Her definition of producing was “guiding the talents of other people to create the best possible product.” I liked how this definition describes the actions of a producer as well as the target goal of those actions.
Her most interesting insight she had was about the spectrum of producing from film to television to gaming. Having been around all of these industries, she said that creative control was one of the biggest differences she had seen: In television, a producer really influences the vision, while in gaming, it is more production management/administration.
At the film end, though is where things get interesting: In film as opposed to television there is less control for the producer because the director gets the final say. However, there is more money in film, of course. Moreover, whereas the credits in television tend to be more straightforward, producing titles in a film can often be assigned for a variety of reasons and can sometimes simplify the variety of roles people had. As Shirley put it, “you never know who did what on a film unless you were there.”
A specific insight she also had was about her experience with scheduling for programmers. Programmers can have difficulty estimating how long something will take because of compounding factors but a producer really needs an estimate from them for planning purposes. So Shirley has come up with a system of asking programmers for the “best case.” It’s not the most accurate but it’s a great way to help a programmer mentally simplify those compounding factors, which are things that the Producer should be helping to ameliorate anyway.
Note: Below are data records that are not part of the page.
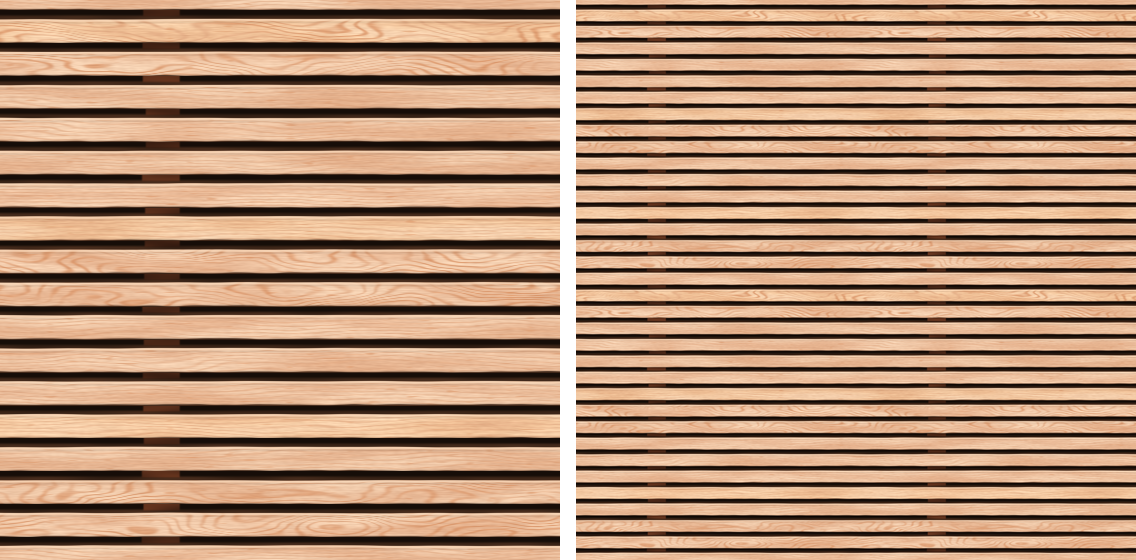
Left: one tile. Right: repeated 2 by 2.
Reproduce this texture procedurally as a WebGL 1 fragment shader.

```glsl
precision highp float;
uniform vec2 u_resolution;

const float SLATS = 17.0;
const float SLAT_OFFSET = 0.69;   // height of the first slat's lower edge, in pitches
const float SLAT_TOP = 0.735;     // share of the pitch covered by wood
const float TAU = 6.2831853;

const vec3 WOOD = vec3(0.925, 0.755, 0.625);
const vec3 WOOD_DARK = vec3(0.88, 0.66, 0.51);
const vec3 WOOD_LIGHT = vec3(0.975, 0.85, 0.73);
const vec3 WOOD_YELLOW = vec3(0.965, 0.79, 0.61);
const vec3 RESIN = vec3(0.84, 0.54, 0.35);
const vec3 SHADOW = vec3(0.085, 0.052, 0.03);
const vec3 LEDGE = vec3(0.27, 0.165, 0.105);
const vec3 POST = vec3(0.34, 0.175, 0.10);

float hash(float n) {
  return fract(sin(n * 12.9898 + 4.137) * 43758.5453);
}

vec2 gradient(vec2 cell, float period, float seed) {
  float n = mod(cell.x, period) + cell.y * 17.31 + seed * 7.77;
  float angle = TAU * hash(n);
  return vec2(cos(angle), sin(angle));
}

// Gradient noise that wraps along x after a whole period.
float noise(vec2 p, float period, float seed) {
  vec2 c = floor(p);
  vec2 f = p - c;
  vec2 w = f * f * f * (f * (f * 6.0 - 15.0) + 10.0);
  vec2 e = vec2(1.0, 0.0);
  float a = dot(gradient(c, period, seed), f);
  float b = dot(gradient(c + e.xy, period, seed), f - e.xy);
  float d = dot(gradient(c + e.yx, period, seed), f - e.yx);
  float g = dot(gradient(c + e.xx, period, seed), f - e.xx);
  return mix(mix(a, b, w.x), mix(d, g, w.x), w.y);
}

// Stretched noise: whole cells across the canvas, any density up the slat.
float streak(float x, float v, vec2 density, float seed) {
  return noise(vec2(x, v) * density, density.x, seed);
}

float band(float x, float lo, float hi, float soft) {
  return smoothstep(lo - soft, lo + soft, x) - smoothstep(hi - soft, hi + soft, x);
}

// Growth rings: straight on plain slats, arched on figured ones.
float rings(float x, float v, float figure, float seed) {
  float warp = streak(x, v, vec2(5.0, 1.3), seed) * mix(1.6, 7.0, figure);
  warp += streak(x, v, vec2(16.0, 4.0), seed + 3.0) * mix(0.35, 0.8, figure);
  float phase = v * mix(9.0, 4.5, figure) + warp + seed;
  return pow(0.5 + 0.5 * sin(TAU * phase), 3.0);
}

vec3 slatColor(float x, float v, float id) {
  float seed = id + 1.0;
  float figured = 1.0 - step(1.5, mod(id, 7.0));
  float yellow = 1.0 - step(0.5, abs(mod(id, 6.0) - 3.0));
  float figure = mix(0.25 * hash(seed * 2.3), 0.65 + 0.35 * hash(seed), figured);

  // Tone of the whole slat and slow drift along it
  vec3 color = mix(WOOD, WOOD_YELLOW, yellow * 0.85);
  color *= 1.0 + vec3(0.03, 0.045, 0.06) * (hash(seed * 5.1) - 0.5);
  float drift = streak(x, v, vec2(4.0, 2.0), seed + 20.0);
  color = mix(color, WOOD_LIGHT, clamp(0.2 + drift, 0.0, 0.7));
  color = mix(color, WOOD_DARK, clamp(0.12 - drift, 0.0, 0.6));

  // Rings, resin streaks and fine fibres
  float patches = smoothstep(-0.25, 0.35, streak(x, v, vec2(6.0, 1.5), seed + 40.0));
  float grain = rings(x, v, figure, seed);
  color = mix(color, WOOD_DARK, grain * mix(0.45, 0.6, figured));
  color = mix(color, RESIN, grain * patches * mix(0.12, 0.5, figured));
  float fibre = streak(x, v, vec2(18.0, 20.0), seed + 60.0);
  fibre += 0.7 * streak(x, v, vec2(70.0, 26.0), seed + 80.0);
  color *= 1.0 + vec3(0.05, 0.075, 0.09) * fibre;
  float fleck = smoothstep(0.3, 0.6, streak(x, v, vec2(28.0, 13.0), seed + 100.0));
  return mix(color, RESIN, fleck * 0.4);
}

// Shaded ledge below, darkness above, and the upright post behind.
vec3 gapColor(float x, float v, float id, float pixel) {
  float depth = (v - SLAT_TOP) / (1.0 - SLAT_TOP);
  float ledge = 1.0 - smoothstep(0.2, 0.6, depth);
  float mottle = streak(x, v, vec2(9.0, 3.0), id + 120.0);
  vec3 color = mix(SHADOW, LEDGE, ledge * (0.85 + 0.5 * mottle));
  float left = 0.257 + 0.008 * (hash(id + 31.0) - 0.5);
  float post = band(x, left, 0.321, 0.0015 + pixel);
  float lit = (0.65 + 0.4 * hash(id + 9.0)) * (1.0 + 0.5 * mottle);
  return mix(color, POST * lit, post * smoothstep(0.15, 0.45, depth));
}

void main() {
  vec2 uv = gl_FragCoord.xy / u_resolution;
  float pixel = 0.5 / u_resolution.x;
  float soft = 0.5 * SLATS / u_resolution.y + 0.008;
  float row = uv.y * SLATS - SLAT_OFFSET;
  float id = mod(floor(row), SLATS);
  float v = fract(row);

  // Slightly uneven sawn edges
  float wobble = 0.02 * streak(uv.x, 0.5, vec2(11.0, 1.0), id + 140.0);
  float top = SLAT_TOP + 0.03 * (hash(id + 50.0) - 0.5) + wobble;
  float bottom = 0.025 + 0.025 * streak(uv.x, 0.5, vec2(23.0, 1.0), id + 160.0);

  // Face with a bright upper lip and a shaded lower arris
  vec3 wood = slatColor(uv.x, v, id);
  wood = mix(wood, WOOD_LIGHT, 0.75 * band(v, top - 0.065, top, soft));
  wood *= 1.0 - 0.07 * band(v, top - 0.13, top - 0.075, soft);
  wood *= mix(0.86, 1.0, smoothstep(bottom, bottom + 0.06, v));

  vec3 gap = gapColor(uv.x, v, id, pixel);
  gl_FragColor = vec4(mix(gap, wood, band(v, bottom, top, soft)), 1.0);
}
```
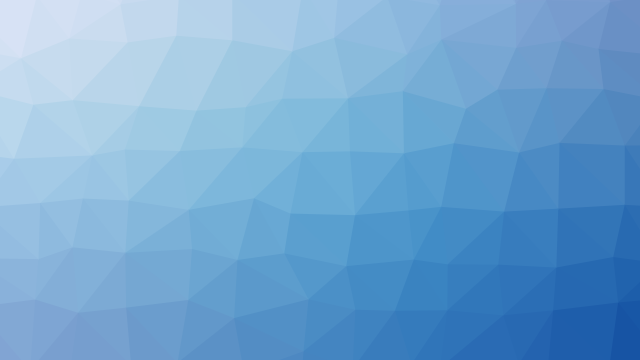
Reproduce this background procedurally as a WebGL 2 fragment shader.

```glsl
#version 300 es
precision highp float;
// Low-poly backdrop: flat triangles on a jittered lattice, pale at upper left to deep blue at lower right.

uniform vec2 u_resolution;
out vec4 fragColor;

// Lattice, in units of the canvas height
const vec2 CELL = vec2(0.148, 0.146);
const vec2 ORIGIN = vec2(0.076, 0.139);
const vec2 JITTER = vec2(0.28, 0.22);   // largest shift of a corner, in cells
const float SEED = 17.0;

// Base colour from left to right
const int STOPS = 7;
const vec3 ACROSS[STOPS] = vec3[STOPS](
    vec3(0.651, 0.796, 0.910), vec3(0.604, 0.773, 0.890),
    vec3(0.510, 0.729, 0.863), vec3(0.424, 0.682, 0.843),
    vec3(0.337, 0.616, 0.812), vec3(0.290, 0.545, 0.773),
    vec3(0.227, 0.471, 0.722));

// Tint added from bottom to top
const vec3 UPWARD[STOPS] = vec3[STOPS](
    vec3(-0.153, -0.165, -0.090), vec3(-0.122, -0.114, -0.063),
    vec3(-0.075, -0.059, -0.031), vec3(0.0),
    vec3(0.075, 0.047, 0.016), vec3(0.157, 0.078, 0.035),
    vec3(0.212, 0.098, 0.059));

vec3 ramp(vec3 stops[STOPS], float t) {
    float s = clamp(t, 0.0, 1.0) * float(STOPS - 1);
    int i = min(int(s), STOPS - 2);
    return mix(stops[i], stops[i + 1], s - float(i));
}

vec3 fieldColor(vec2 uv) {
    return clamp(ramp(ACROSS, uv.x) + ramp(UPWARD, uv.y), 0.0, 1.0);
}

vec2 hash22(vec2 cell) {
    vec3 h = fract((cell.xyx + SEED) * vec3(0.1031, 0.1030, 0.0973));
    h += dot(h, h.yzx + 33.33);
    return fract((h.xx + h.yz) * h.zy);
}

// Position of a lattice corner after its random shift
vec2 corner(vec2 cell) {
    vec2 shift = (hash22(cell) * 2.0 - 1.0) * JITTER;
    return ORIGIN + (cell + shift) * CELL;
}

// Signed distance to the line a-b, positive on its left side
float edgeDistance(vec2 p, vec2 a, vec2 b) {
    vec2 e = b - a;
    vec2 d = p - a;
    return (e.x * d.y - e.y * d.x) / length(e);
}

// Flat colour in rgb and coverage in a, for a counter-clockwise triangle
vec4 triangle(vec2 p, vec2 a, vec2 b, vec2 c, float pixel) {
    float d = min(edgeDistance(p, a, b),
              min(edgeDistance(p, b, c), edgeDistance(p, c, a)));
    float coverage = clamp(d / pixel + 0.5, 0.0, 1.0);
    vec2 center = (a + b + c) / 3.0;
    center.x *= u_resolution.y / u_resolution.x;
    return vec4(fieldColor(center), 1.0) * coverage;
}

void main() {
    float pixel = 1.0 / u_resolution.y;
    vec2 p = gl_FragCoord.xy * pixel;
    vec2 home = floor((p - ORIGIN) / CELL);
    vec4 sum = vec4(0.0);

    // Shifted corners can bring in triangles of the neighbouring cells
    for (int y = -1; y <= 1; y++) {
        for (int x = -1; x <= 1; x++) {
            vec2 cell = home + vec2(x, y);
            vec2 a = corner(cell);
            vec2 b = corner(cell + vec2(1.0, 0.0));
            vec2 c = corner(cell + vec2(1.0, 1.0));
            vec2 d = corner(cell + vec2(0.0, 1.0));

            // Split each quad along its shorter diagonal
            if (distance(a, c) < distance(b, d)) {
                sum += triangle(p, a, b, c, pixel) + triangle(p, a, c, d, pixel);
            } else {
                sum += triangle(p, a, b, d, pixel) + triangle(p, b, c, d, pixel);
            }
        }
    }
    fragColor = vec4(sum.rgb / max(sum.a, 0.0001), 1.0);
}
```
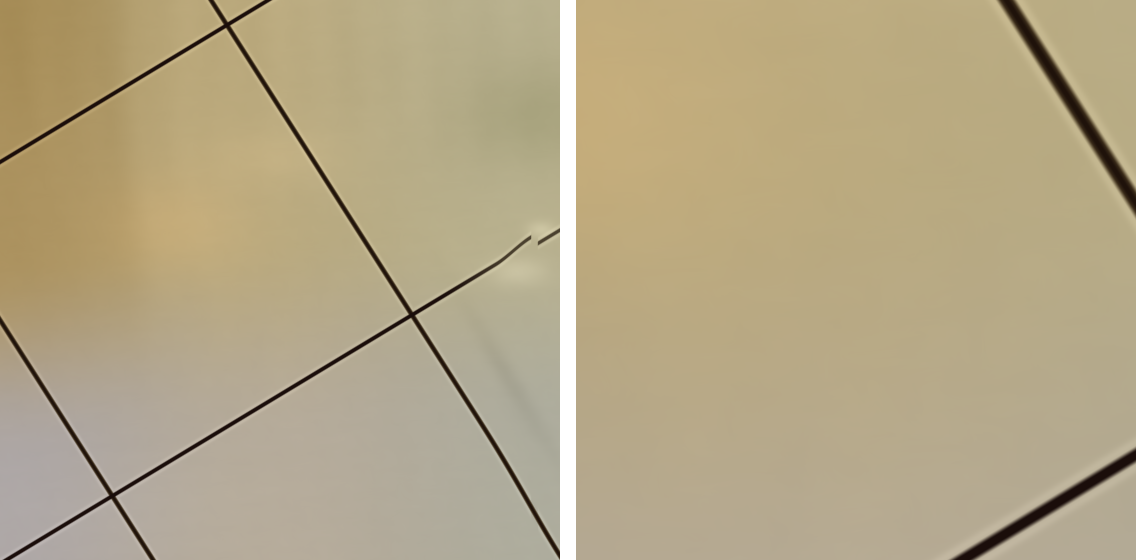
Left: the whole. Right: its middle third, enlarged.
Give the GLSL for this texture, as a three.js fragment shader.

```glsl
varying vec2 vUv;

// Soft cloudiness from layered, warped sines
float mottle(vec2 p) {
  float sum = 0.0;
  float amp = 0.5;
  for (int i = 0; i < 5; i++) {
    p = mat2(0.8, 0.6, -0.6, 0.8) * p * 1.8 + 1.7;
    p += 0.6 * sin(p.yx * 1.3);
    sum += amp * sin(p.x) * sin(p.y);
    amp *= 0.6;
  }
  return sum;
}

// Gaussian spot, stretched by its radii
float spot(vec2 p, vec2 center, vec2 radii) {
  vec2 d = (p - center) / radii;
  return exp(-dot(d, d));
}

// Distance to the nearest line of a family with the given spacing
float lineDistance(float x, float spacing) {
  return abs(fract(x / spacing + 0.5) - 0.5) * spacing;
}

float stroke(float d, float halfWidth) {
  return 1.0 - smoothstep(halfWidth - 0.0017, halfWidth + 0.0017, d);
}

// Warm light above, cool grey below
vec3 tileColor(vec2 p) {
  float cloud = mottle(p * 2.2);
  vec3 warm = mix(vec3(0.70, 0.605, 0.41), vec3(0.735, 0.665, 0.49), smoothstep(0.0, 0.4, p.x));
  warm = mix(warm, vec3(0.715, 0.685, 0.55), smoothstep(0.35, 0.95, p.x));
  vec3 cool = mix(vec3(0.675, 0.65, 0.645), vec3(0.71, 0.67, 0.605), smoothstep(0.0, 0.45, p.x));
  cool = mix(cool, vec3(0.675, 0.67, 0.61), smoothstep(0.5, 1.0, p.x));
  float height = p.y - 0.08 * p.x + 0.03 * cloud;
  vec3 color = mix(cool, warm, smoothstep(0.17, 0.54, height));

  // Shaded left side, with a soft upright edge
  float edge = 0.2 + 0.11 * (1.0 - p.y);
  float shade = 1.0 - smoothstep(edge - 0.035, edge + 0.035, p.x);
  color -= vec3(0.025, 0.03, 0.035) * shade * smoothstep(0.25, 0.6, p.y);
  color -= vec3(0.03, 0.03, 0.04) * spot(p, vec2(0.0, 1.0), vec2(0.3, 0.25));

  // Peach glow, olive shadow and faint smudge
  color += vec3(0.045, 0.02, 0.0) * spot(p, vec2(0.31, 0.6), vec2(0.13, 0.09));
  color += vec3(0.03, 0.022, 0.015) * spot(p, vec2(0.49, 0.72), vec2(0.12, 0.05));
  color -= vec3(0.055, 0.045, 0.055) * spot(p, vec2(0.97, 0.79), vec2(0.13, 0.09));
  float smudge = dot(p - vec2(0.91, 0.32), vec2(0.86, 0.51));
  color -= 0.035 * exp(-smudge * smudge / 0.0003) * spot(p, vec2(0.91, 0.32), vec2(0.12, 0.18));

  // Upright streaks and fine surface grain
  float streaks = sin(p.x * 53.0 + cloud) * sin(p.x * 23.0);
  color -= 0.008 * streaks * smoothstep(0.5, 1.0, p.y);
  color += 0.012 * cloud + 0.004 * mottle(p * vec2(34.0, 60.0));
  return color;
}

void main() {
  vec2 p = vUv;
  vec3 color = tileColor(p);

  // Grid leaning about 31 degrees, slightly bowed at lower right
  vec2 q = p - vec2(0.7357, 0.4375);
  q.x += 0.01 * smoothstep(0.25, 0.0, p.y) * smoothstep(0.75, 1.0, p.x);
  float steep = lineDistance(dot(q, vec2(0.843, 0.538)), 0.625);

  // The shallow joint lifts, breaks and resumes lower
  float lift = 0.0105 * smoothstep(0.885, 0.948, p.x);
  q.y -= p.x < 0.955 ? lift : -0.008;
  float shallow = lineDistance(dot(q, vec2(-0.517, 0.856)), 0.614);
  float gap = smoothstep(0.947, 0.950, p.x) * (1.0 - smoothstep(0.959, 0.962, p.x));
  float worn = smoothstep(0.78, 0.93, p.x);

  // Pale glow around the break and beside the joints
  color += 0.07 * spot(p, vec2(0.925, 0.515), vec2(0.05, 0.025));
  color += 0.08 * spot(p, vec2(0.967, 0.59), vec2(0.025, 0.015));
  float lip = exp(-pow((min(steep, shallow) - 0.0065) / 0.003, 2.0));
  color += 0.05 * lip * (1.0 - gap);

  // Brown joints with dark cores
  float steepLine = stroke(steep, 0.0042);
  float shallowLine = stroke(shallow, 0.0034 - 0.0004 * worn) * (1.0 - gap);
  vec3 steepInk = mix(vec3(0.25, 0.19, 0.11), vec3(0.12, 0.07, 0.04), stroke(steep, 0.0022));
  vec3 shallowInk = mix(vec3(0.10, 0.05, 0.04), vec3(0.29, 0.25, 0.18), worn);
  color = mix(color, steepInk, steepLine);
  color = mix(color, shallowInk, shallowLine);

  gl_FragColor = vec4(color, 1.0);
}
```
Shirley’s years of experience have given her some great insights, and I am very glad to have had the chance to speak with her especially on this topic.